• TASK DESCRIPTION
Return the entries verbatim and drop every picture.

BEGIN DATA TO EXAMINE

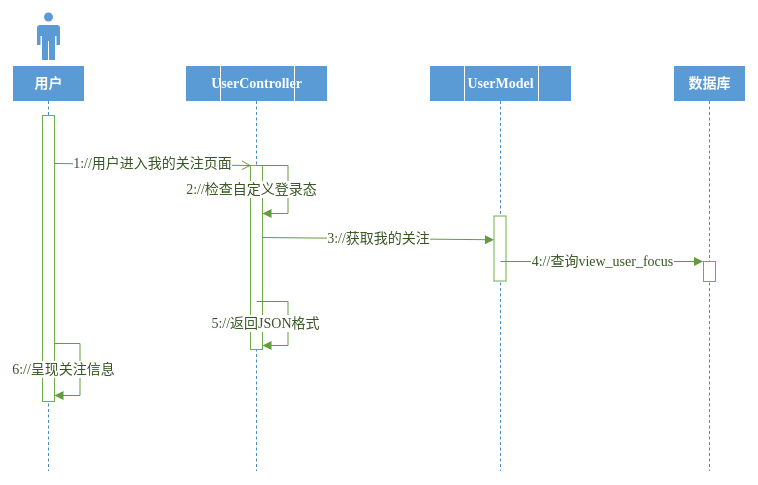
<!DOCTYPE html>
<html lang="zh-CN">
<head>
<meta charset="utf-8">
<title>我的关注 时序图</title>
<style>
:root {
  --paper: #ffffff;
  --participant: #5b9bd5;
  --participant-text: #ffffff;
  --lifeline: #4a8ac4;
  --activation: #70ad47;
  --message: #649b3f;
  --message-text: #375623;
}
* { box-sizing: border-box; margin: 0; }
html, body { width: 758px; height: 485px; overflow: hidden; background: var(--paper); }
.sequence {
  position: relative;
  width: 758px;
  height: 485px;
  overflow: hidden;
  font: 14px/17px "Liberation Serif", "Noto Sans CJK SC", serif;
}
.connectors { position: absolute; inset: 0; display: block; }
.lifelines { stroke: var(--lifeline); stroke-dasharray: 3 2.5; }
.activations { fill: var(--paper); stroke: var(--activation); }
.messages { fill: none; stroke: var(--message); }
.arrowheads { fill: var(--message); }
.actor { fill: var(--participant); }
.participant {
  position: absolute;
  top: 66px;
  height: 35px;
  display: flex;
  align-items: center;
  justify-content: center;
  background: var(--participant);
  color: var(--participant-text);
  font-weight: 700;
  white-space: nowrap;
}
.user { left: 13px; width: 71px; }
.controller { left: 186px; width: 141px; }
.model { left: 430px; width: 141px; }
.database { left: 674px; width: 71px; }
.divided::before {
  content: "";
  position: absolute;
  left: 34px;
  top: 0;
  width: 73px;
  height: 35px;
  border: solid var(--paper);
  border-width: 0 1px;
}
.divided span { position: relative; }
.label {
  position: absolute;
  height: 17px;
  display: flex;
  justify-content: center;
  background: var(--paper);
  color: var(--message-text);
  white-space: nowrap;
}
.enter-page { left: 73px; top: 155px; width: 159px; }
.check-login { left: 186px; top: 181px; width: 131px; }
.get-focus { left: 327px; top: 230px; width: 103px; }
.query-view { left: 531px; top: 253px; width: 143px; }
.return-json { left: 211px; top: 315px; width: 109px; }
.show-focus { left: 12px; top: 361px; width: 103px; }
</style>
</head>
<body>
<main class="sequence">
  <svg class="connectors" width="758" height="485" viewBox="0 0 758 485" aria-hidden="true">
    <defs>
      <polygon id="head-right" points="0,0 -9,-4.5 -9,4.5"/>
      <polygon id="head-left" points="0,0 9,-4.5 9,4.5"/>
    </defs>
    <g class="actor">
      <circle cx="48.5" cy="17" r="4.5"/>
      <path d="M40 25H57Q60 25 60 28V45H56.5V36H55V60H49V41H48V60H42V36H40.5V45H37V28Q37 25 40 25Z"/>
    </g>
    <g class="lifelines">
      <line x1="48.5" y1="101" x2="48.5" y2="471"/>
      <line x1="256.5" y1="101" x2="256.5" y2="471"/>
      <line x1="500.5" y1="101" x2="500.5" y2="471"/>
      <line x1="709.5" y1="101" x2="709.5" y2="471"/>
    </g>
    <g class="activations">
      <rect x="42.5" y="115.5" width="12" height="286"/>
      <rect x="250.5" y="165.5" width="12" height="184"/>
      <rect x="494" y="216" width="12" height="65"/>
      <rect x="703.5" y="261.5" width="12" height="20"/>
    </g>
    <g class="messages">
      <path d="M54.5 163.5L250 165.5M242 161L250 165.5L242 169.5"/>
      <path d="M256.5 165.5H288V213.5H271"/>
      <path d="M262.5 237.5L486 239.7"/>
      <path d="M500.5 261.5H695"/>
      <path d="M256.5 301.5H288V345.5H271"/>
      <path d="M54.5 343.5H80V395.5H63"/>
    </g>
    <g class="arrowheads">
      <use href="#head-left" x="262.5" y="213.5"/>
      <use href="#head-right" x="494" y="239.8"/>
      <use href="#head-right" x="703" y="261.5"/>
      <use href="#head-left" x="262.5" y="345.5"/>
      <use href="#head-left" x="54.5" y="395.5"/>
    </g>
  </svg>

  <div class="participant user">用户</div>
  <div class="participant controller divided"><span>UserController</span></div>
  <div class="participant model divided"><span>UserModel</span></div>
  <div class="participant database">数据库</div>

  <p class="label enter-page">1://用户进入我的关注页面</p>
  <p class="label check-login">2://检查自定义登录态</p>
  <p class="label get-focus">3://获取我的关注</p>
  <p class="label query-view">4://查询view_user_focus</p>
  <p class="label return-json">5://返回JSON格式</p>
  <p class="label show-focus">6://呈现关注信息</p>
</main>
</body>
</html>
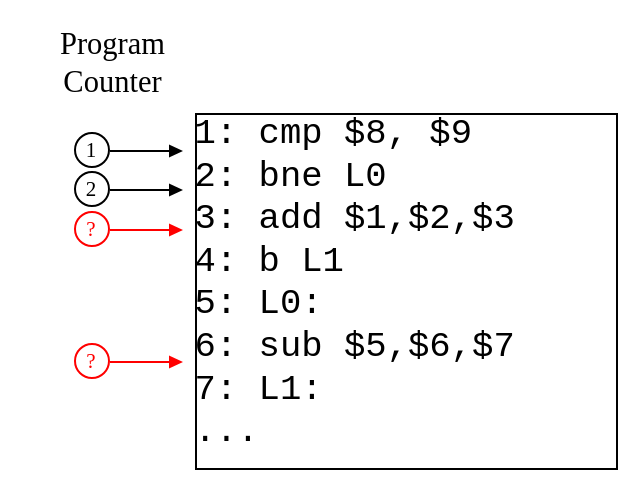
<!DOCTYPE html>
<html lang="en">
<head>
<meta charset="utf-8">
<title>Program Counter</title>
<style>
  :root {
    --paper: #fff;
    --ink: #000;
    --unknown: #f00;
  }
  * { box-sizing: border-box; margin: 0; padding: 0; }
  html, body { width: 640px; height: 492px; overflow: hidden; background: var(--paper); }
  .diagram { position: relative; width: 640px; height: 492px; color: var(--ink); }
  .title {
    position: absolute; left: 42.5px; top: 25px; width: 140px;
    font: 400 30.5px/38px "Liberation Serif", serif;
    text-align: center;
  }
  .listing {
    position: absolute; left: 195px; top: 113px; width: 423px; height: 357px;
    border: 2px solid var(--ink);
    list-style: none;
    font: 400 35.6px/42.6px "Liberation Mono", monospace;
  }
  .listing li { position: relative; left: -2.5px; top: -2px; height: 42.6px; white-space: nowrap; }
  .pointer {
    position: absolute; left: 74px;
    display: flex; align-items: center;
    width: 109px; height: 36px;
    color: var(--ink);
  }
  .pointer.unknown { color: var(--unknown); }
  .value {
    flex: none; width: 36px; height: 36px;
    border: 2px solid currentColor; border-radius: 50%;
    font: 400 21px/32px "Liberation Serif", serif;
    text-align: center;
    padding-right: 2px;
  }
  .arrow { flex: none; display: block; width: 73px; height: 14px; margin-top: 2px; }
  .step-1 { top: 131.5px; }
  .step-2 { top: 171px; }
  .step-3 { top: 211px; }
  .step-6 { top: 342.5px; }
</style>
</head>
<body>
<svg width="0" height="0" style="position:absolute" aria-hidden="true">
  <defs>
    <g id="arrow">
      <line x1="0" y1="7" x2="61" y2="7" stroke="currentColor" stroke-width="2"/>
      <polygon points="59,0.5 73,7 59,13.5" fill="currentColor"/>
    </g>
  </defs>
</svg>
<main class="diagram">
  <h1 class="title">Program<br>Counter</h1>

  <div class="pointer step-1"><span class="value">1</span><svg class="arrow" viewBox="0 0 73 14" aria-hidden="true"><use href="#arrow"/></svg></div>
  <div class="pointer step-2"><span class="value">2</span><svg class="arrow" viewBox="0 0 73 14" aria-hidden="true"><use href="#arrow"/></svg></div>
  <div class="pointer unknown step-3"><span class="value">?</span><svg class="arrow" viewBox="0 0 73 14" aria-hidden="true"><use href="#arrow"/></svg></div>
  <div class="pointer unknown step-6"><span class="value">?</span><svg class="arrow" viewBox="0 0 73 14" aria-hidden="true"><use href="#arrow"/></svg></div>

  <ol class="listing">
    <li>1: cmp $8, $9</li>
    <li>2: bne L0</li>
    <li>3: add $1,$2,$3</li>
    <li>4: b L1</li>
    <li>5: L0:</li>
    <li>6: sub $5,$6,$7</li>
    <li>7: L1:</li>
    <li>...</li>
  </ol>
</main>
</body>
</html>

END DATA TO EXAMINE

• SOLUTION FOR THIS EXERCISE
<!DOCTYPE html>
<html lang="zh-CN">
<head>
<meta charset="utf-8">
<title>我的关注 时序图</title>
<style>
:root {
  --paper: #ffffff;
  --participant: #5b9bd5;
  --participant-text: #ffffff;
  --lifeline: #4a8ac4;
  --activation: #70ad47;
  --message: #649b3f;
  --message-text: #375623;
}
* { box-sizing: border-box; margin: 0; }
html, body { width: 758px; height: 485px; overflow: hidden; background: var(--paper); }
.sequence {
  position: relative;
  width: 758px;
  height: 485px;
  overflow: hidden;
  font: 14px/17px "Liberation Serif", "Noto Sans CJK SC", serif;
}
.connectors { position: absolute; inset: 0; display: block; }
.lifelines { stroke: var(--lifeline); stroke-dasharray: 3 2.5; }
.activations { fill: var(--paper); stroke: var(--activation); }
.messages { fill: none; stroke: var(--message); }
.arrowheads { fill: var(--message); }
.actor { fill: var(--participant); }
.participant {
  position: absolute;
  top: 66px;
  height: 35px;
  display: flex;
  align-items: center;
  justify-content: center;
  background: var(--participant);
  color: var(--participant-text);
  font-weight: 700;
  white-space: nowrap;
}
.user { left: 13px; width: 71px; }
.controller { left: 186px; width: 141px; }
.model { left: 430px; width: 141px; }
.database { left: 674px; width: 71px; }
.divided::before {
  content: "";
  position: absolute;
  left: 34px;
  top: 0;
  width: 73px;
  height: 35px;
  border: solid var(--paper);
  border-width: 0 1px;
}
.divided span { position: relative; }
.label {
  position: absolute;
  height: 17px;
  display: flex;
  justify-content: center;
  background: var(--paper);
  color: var(--message-text);
  white-space: nowrap;
}
.enter-page { left: 73px; top: 155px; width: 159px; }
.check-login { left: 186px; top: 181px; width: 131px; }
.get-focus { left: 327px; top: 230px; width: 103px; }
.query-view { left: 531px; top: 253px; width: 143px; }
.return-json { left: 211px; top: 315px; width: 109px; }
.show-focus { left: 12px; top: 361px; width: 103px; }
</style>
</head>
<body>
<main class="sequence">
  <svg class="connectors" width="758" height="485" viewBox="0 0 758 485" aria-hidden="true">
    <defs>
      <polygon id="head-right" points="0,0 -9,-4.5 -9,4.5"/>
      <polygon id="head-left" points="0,0 9,-4.5 9,4.5"/>
    </defs>
    <g class="actor">
      <circle cx="48.5" cy="17" r="4.5"/>
      <path d="M40 25H57Q60 25 60 28V45H56.5V36H55V60H49V41H48V60H42V36H40.5V45H37V28Q37 25 40 25Z"/>
    </g>
    <g class="lifelines">
      <line x1="48.5" y1="101" x2="48.5" y2="471"/>
      <line x1="256.5" y1="101" x2="256.5" y2="471"/>
      <line x1="500.5" y1="101" x2="500.5" y2="471"/>
      <line x1="709.5" y1="101" x2="709.5" y2="471"/>
    </g>
    <g class="activations">
      <rect x="42.5" y="115.5" width="12" height="286"/>
      <rect x="250.5" y="165.5" width="12" height="184"/>
      <rect x="494" y="216" width="12" height="65"/>
      <rect x="703.5" y="261.5" width="12" height="20"/>
    </g>
    <g class="messages">
      <path d="M54.5 163.5L250 165.5M242 161L250 165.5L242 169.5"/>
      <path d="M256.5 165.5H288V213.5H271"/>
      <path d="M262.5 237.5L486 239.7"/>
      <path d="M500.5 261.5H695"/>
      <path d="M256.5 301.5H288V345.5H271"/>
      <path d="M54.5 343.5H80V395.5H63"/>
    </g>
    <g class="arrowheads">
      <use href="#head-left" x="262.5" y="213.5"/>
      <use href="#head-right" x="494" y="239.8"/>
      <use href="#head-right" x="703" y="261.5"/>
      <use href="#head-left" x="262.5" y="345.5"/>
      <use href="#head-left" x="54.5" y="395.5"/>
    </g>
  </svg>

  <div class="participant user">用户</div>
  <div class="participant controller divided"><span>UserController</span></div>
  <div class="participant model divided"><span>UserModel</span></div>
  <div class="participant database">数据库</div>

  <p class="label enter-page">1://用户进入我的关注页面</p>
  <p class="label check-login">2://检查自定义登录态</p>
  <p class="label get-focus">3://获取我的关注</p>
  <p class="label query-view">4://查询view_user_focus</p>
  <p class="label return-json">5://返回JSON格式</p>
  <p class="label show-focus">6://呈现关注信息</p>
</main>
</body>
</html>
<!DOCTYPE html>
<html lang="en">
<head>
<meta charset="utf-8">
<title>Program Counter</title>
<style>
  :root {
    --paper: #fff;
    --ink: #000;
    --unknown: #f00;
  }
  * { box-sizing: border-box; margin: 0; padding: 0; }
  html, body { width: 640px; height: 492px; overflow: hidden; background: var(--paper); }
  .diagram { position: relative; width: 640px; height: 492px; color: var(--ink); }
  .title {
    position: absolute; left: 42.5px; top: 25px; width: 140px;
    font: 400 30.5px/38px "Liberation Serif", serif;
    text-align: center;
  }
  .listing {
    position: absolute; left: 195px; top: 113px; width: 423px; height: 357px;
    border: 2px solid var(--ink);
    list-style: none;
    font: 400 35.6px/42.6px "Liberation Mono", monospace;
  }
  .listing li { position: relative; left: -2.5px; top: -2px; height: 42.6px; white-space: nowrap; }
  .pointer {
    position: absolute; left: 74px;
    display: flex; align-items: center;
    width: 109px; height: 36px;
    color: var(--ink);
  }
  .pointer.unknown { color: var(--unknown); }
  .value {
    flex: none; width: 36px; height: 36px;
    border: 2px solid currentColor; border-radius: 50%;
    font: 400 21px/32px "Liberation Serif", serif;
    text-align: center;
    padding-right: 2px;
  }
  .arrow { flex: none; display: block; width: 73px; height: 14px; margin-top: 2px; }
  .step-1 { top: 131.5px; }
  .step-2 { top: 171px; }
  .step-3 { top: 211px; }
  .step-6 { top: 342.5px; }
</style>
</head>
<body>
<svg width="0" height="0" style="position:absolute" aria-hidden="true">
  <defs>
    <g id="arrow">
      <line x1="0" y1="7" x2="61" y2="7" stroke="currentColor" stroke-width="2"/>
      <polygon points="59,0.5 73,7 59,13.5" fill="currentColor"/>
    </g>
  </defs>
</svg>
<main class="diagram">
  <h1 class="title">Program<br>Counter</h1>

  <div class="pointer step-1"><span class="value">1</span><svg class="arrow" viewBox="0 0 73 14" aria-hidden="true"><use href="#arrow"/></svg></div>
  <div class="pointer step-2"><span class="value">2</span><svg class="arrow" viewBox="0 0 73 14" aria-hidden="true"><use href="#arrow"/></svg></div>
  <div class="pointer unknown step-3"><span class="value">?</span><svg class="arrow" viewBox="0 0 73 14" aria-hidden="true"><use href="#arrow"/></svg></div>
  <div class="pointer unknown step-6"><span class="value">?</span><svg class="arrow" viewBox="0 0 73 14" aria-hidden="true"><use href="#arrow"/></svg></div>

  <ol class="listing">
    <li>1: cmp $8, $9</li>
    <li>2: bne L0</li>
    <li>3: add $1,$2,$3</li>
    <li>4: b L1</li>
    <li>5: L0:</li>
    <li>6: sub $5,$6,$7</li>
    <li>7: L1:</li>
    <li>...</li>
  </ol>
</main>
</body>
</html>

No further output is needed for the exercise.